Happy birthday, Weimar Constitution!

Coat of arms of the German Reich (a.k.a. "Weimar Republic), 1919-33

Coat of arms of the German Reich (a.k.a. the "Weimar Republic"), 1919-33

ON AUGUST 11, 1919, the job was done. A special delegation carried the new “Reich Constitution” to the desk of Reich President Friedrich Ebert for his signature. With a flourish of his pen, this saddle maker turned statesman made Germany’s first democratic constitution the law of the land.

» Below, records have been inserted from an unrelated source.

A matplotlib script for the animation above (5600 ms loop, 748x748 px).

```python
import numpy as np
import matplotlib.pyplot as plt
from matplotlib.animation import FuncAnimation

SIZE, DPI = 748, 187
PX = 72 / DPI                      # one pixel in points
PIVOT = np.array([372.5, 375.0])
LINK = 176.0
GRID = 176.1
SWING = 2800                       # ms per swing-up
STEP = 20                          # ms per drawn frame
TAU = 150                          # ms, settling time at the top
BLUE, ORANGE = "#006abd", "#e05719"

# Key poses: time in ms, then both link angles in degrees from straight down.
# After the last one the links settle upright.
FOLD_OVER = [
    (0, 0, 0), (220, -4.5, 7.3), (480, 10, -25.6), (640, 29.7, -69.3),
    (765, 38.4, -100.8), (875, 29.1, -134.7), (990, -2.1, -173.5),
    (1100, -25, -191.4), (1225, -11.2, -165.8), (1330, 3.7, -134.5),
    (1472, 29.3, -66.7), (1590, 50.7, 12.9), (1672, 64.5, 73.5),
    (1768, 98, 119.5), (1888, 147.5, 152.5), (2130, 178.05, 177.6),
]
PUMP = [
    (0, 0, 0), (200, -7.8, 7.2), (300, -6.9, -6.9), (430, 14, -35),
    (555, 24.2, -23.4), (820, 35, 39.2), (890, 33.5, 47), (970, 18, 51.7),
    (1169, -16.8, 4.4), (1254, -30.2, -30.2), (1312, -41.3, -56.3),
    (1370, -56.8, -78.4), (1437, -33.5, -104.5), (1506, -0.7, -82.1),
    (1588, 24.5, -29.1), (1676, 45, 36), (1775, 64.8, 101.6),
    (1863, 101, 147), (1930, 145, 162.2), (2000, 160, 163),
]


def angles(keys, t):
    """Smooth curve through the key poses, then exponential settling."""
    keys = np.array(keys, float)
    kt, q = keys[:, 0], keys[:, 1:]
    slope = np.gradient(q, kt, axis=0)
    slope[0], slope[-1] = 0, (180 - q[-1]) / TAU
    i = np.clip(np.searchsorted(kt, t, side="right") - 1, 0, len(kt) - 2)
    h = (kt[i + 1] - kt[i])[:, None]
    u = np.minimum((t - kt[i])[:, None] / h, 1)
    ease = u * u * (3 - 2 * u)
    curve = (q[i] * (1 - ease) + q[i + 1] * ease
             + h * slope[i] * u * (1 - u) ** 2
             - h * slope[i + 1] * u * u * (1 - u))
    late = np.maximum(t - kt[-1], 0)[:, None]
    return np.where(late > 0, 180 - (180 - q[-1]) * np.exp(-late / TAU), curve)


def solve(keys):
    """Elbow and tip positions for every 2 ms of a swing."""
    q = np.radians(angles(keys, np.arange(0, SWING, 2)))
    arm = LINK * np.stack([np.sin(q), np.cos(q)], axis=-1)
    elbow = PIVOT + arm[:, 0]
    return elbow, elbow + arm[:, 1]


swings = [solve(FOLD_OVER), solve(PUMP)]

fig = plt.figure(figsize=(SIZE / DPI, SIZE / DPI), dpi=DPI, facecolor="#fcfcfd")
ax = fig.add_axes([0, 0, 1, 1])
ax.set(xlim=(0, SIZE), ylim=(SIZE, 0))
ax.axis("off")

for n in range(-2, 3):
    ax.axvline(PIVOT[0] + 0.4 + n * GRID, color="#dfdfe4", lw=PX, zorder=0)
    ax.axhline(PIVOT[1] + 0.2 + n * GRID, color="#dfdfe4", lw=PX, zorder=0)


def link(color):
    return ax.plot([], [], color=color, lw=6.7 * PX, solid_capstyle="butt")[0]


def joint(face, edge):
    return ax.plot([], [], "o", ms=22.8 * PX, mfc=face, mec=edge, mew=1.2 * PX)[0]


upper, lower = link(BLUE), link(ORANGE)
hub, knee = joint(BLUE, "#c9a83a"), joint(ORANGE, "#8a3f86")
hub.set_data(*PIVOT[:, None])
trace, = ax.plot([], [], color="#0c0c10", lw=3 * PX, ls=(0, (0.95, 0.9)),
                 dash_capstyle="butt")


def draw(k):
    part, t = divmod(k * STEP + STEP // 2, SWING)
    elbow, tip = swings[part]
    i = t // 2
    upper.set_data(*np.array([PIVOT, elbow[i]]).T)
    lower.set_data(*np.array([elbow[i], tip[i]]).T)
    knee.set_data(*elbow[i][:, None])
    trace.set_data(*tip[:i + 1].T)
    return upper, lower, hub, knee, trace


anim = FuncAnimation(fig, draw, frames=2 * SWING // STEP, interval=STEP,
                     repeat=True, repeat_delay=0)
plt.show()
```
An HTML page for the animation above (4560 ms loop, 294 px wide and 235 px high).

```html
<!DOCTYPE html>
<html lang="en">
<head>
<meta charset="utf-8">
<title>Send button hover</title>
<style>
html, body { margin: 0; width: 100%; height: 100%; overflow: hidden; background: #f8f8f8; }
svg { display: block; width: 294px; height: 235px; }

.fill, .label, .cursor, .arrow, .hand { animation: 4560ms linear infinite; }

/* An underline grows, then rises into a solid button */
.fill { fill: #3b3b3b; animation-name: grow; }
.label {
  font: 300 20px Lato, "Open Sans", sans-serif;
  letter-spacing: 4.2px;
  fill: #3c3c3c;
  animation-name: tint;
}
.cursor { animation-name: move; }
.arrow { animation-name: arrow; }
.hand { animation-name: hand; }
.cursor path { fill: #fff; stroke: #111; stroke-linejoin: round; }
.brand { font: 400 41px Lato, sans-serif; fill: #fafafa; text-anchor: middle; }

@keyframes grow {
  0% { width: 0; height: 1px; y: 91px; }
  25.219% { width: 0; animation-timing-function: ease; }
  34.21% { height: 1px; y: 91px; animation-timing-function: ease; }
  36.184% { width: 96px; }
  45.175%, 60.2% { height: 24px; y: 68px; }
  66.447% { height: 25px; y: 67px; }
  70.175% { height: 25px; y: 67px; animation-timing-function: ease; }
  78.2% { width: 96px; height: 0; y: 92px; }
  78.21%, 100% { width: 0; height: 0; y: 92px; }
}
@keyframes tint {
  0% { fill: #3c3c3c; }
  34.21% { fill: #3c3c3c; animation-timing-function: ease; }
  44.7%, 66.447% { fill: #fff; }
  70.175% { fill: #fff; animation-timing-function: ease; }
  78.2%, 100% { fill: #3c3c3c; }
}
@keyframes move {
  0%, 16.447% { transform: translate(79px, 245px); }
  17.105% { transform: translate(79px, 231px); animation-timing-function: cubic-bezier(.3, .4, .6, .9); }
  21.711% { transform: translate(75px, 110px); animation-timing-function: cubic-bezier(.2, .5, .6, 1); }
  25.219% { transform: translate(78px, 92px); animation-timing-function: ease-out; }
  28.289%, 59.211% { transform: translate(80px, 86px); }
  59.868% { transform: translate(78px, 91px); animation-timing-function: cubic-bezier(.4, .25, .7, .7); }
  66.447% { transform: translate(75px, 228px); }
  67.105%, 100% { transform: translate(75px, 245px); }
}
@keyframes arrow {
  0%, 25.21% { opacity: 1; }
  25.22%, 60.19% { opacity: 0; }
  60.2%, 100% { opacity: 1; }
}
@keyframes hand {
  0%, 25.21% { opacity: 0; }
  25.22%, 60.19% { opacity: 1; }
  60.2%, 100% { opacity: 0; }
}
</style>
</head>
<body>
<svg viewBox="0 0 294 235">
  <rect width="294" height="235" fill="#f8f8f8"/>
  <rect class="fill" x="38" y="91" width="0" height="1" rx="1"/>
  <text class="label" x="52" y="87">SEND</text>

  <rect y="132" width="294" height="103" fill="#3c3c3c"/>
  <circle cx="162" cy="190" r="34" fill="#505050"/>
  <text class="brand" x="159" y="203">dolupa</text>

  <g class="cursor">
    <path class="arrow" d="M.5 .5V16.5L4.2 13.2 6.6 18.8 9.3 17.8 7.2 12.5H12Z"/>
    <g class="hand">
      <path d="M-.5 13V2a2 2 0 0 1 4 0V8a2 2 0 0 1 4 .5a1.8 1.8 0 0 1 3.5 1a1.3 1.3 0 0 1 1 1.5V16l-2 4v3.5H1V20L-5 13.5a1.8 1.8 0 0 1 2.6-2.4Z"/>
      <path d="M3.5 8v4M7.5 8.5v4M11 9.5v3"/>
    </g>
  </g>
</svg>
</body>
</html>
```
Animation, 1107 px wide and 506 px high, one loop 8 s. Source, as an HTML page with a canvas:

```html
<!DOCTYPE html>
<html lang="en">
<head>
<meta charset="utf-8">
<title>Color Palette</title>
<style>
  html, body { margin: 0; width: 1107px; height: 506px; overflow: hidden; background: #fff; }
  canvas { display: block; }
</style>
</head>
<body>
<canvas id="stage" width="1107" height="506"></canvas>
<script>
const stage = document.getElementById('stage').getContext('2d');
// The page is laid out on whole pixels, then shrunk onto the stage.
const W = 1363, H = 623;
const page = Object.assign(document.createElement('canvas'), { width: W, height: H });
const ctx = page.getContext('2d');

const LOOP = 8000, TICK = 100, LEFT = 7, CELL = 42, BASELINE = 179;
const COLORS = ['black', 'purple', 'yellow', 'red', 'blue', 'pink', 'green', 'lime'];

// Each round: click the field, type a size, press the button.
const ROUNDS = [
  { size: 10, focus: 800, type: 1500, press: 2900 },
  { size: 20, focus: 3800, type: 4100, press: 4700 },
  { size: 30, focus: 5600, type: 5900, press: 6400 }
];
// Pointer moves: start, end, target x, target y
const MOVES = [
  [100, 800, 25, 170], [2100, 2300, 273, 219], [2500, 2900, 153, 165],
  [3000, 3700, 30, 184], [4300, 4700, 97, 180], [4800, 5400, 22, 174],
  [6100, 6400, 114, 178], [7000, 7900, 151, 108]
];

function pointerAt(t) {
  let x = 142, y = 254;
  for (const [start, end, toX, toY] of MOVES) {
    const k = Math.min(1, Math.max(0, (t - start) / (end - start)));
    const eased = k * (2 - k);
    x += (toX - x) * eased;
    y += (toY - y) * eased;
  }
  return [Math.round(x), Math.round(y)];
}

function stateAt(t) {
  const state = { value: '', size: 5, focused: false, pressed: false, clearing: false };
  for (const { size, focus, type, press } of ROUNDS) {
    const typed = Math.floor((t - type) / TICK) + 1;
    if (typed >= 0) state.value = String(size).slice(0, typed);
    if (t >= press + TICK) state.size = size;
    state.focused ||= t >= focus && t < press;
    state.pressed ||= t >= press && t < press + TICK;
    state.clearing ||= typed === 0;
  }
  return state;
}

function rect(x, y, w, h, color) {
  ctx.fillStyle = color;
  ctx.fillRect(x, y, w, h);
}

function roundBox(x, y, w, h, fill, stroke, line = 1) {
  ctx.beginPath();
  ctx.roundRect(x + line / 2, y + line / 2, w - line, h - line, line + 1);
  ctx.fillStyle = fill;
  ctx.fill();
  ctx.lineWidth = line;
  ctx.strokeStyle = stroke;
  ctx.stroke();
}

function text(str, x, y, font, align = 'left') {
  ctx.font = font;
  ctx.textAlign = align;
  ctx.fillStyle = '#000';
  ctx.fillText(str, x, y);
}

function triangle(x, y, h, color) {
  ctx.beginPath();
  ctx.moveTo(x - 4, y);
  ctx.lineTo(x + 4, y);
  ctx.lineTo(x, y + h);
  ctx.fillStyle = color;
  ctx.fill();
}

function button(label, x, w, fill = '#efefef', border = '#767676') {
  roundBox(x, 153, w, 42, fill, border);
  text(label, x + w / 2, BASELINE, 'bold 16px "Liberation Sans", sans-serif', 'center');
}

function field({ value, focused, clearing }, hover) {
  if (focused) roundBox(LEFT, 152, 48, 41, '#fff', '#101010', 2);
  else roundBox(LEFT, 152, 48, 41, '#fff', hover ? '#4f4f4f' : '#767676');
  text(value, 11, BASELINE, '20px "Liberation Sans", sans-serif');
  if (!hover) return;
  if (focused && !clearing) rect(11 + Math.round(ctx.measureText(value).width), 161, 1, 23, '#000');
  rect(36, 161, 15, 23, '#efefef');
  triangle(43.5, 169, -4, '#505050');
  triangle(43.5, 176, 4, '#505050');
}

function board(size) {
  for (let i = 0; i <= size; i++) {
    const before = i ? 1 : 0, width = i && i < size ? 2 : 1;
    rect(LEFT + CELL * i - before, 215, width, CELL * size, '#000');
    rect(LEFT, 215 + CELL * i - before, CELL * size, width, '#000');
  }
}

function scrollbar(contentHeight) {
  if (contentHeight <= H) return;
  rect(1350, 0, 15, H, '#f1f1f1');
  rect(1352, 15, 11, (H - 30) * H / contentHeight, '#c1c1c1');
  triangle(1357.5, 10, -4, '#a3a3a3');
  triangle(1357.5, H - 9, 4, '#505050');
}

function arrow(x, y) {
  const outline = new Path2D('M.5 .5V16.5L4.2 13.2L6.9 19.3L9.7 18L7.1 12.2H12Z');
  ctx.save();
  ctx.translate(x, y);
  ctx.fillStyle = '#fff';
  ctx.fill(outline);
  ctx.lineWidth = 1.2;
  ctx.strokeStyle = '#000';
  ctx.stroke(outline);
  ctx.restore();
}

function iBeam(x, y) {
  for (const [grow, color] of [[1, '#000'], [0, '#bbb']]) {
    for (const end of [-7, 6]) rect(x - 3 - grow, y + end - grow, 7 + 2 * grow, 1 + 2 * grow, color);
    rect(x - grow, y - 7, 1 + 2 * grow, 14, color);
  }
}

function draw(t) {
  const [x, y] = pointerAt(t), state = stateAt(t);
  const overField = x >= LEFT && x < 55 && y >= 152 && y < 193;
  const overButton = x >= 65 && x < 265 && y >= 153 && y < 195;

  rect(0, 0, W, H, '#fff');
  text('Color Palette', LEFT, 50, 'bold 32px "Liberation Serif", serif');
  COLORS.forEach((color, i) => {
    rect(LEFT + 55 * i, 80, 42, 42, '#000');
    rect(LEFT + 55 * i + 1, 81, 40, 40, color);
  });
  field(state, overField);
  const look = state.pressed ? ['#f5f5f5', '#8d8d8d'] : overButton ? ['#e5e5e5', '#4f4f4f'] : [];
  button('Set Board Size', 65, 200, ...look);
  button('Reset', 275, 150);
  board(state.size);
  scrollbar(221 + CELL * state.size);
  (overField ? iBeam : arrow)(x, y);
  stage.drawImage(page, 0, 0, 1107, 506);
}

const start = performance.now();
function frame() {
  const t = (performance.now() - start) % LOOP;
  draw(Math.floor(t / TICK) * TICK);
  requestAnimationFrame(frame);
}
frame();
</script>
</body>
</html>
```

It had been a long slog up to this point. As historian Peter Gay puts it, the first German republic “was born in defeat,” namely in a disaster of a World War that had only just been formally ended. Some two million German soldiers lay in hundreds of cemeteries across Europe. They were joined in death by 700,000 civilians – victims of starvation, disease, and appalling industrial accidents. The economy was in free fall. Throughout the hot spring and summer, as the delegates to the National Assembly sat pounding out a constitution in the National Theater in the provincial town of Weimar, representatives of the victorious Allied powers had been convening in the Hall of Mirrors in Versailles to draw up a draconian peace treaty that would hobble Germany forever. The results, presented to a stunned public at the end of June, convinced millions that their country had been “stabbed in the back” by evil foreigners and conniving politicians. Was this any time for democratic experiments?



Leave a Reply

Fill in your details below or click an icon to log in:

WordPress.com Logo

You are commenting using your WordPress.com account. Log Out /  Change )

Google+ photo

You are commenting using your Google+ account. Log Out /  Change )

Twitter picture

You are commenting using your Twitter account. Log Out /  Change )

Facebook photo

You are commenting using your Facebook account. Log Out /  Change )


Connecting to %s

%d bloggers like this: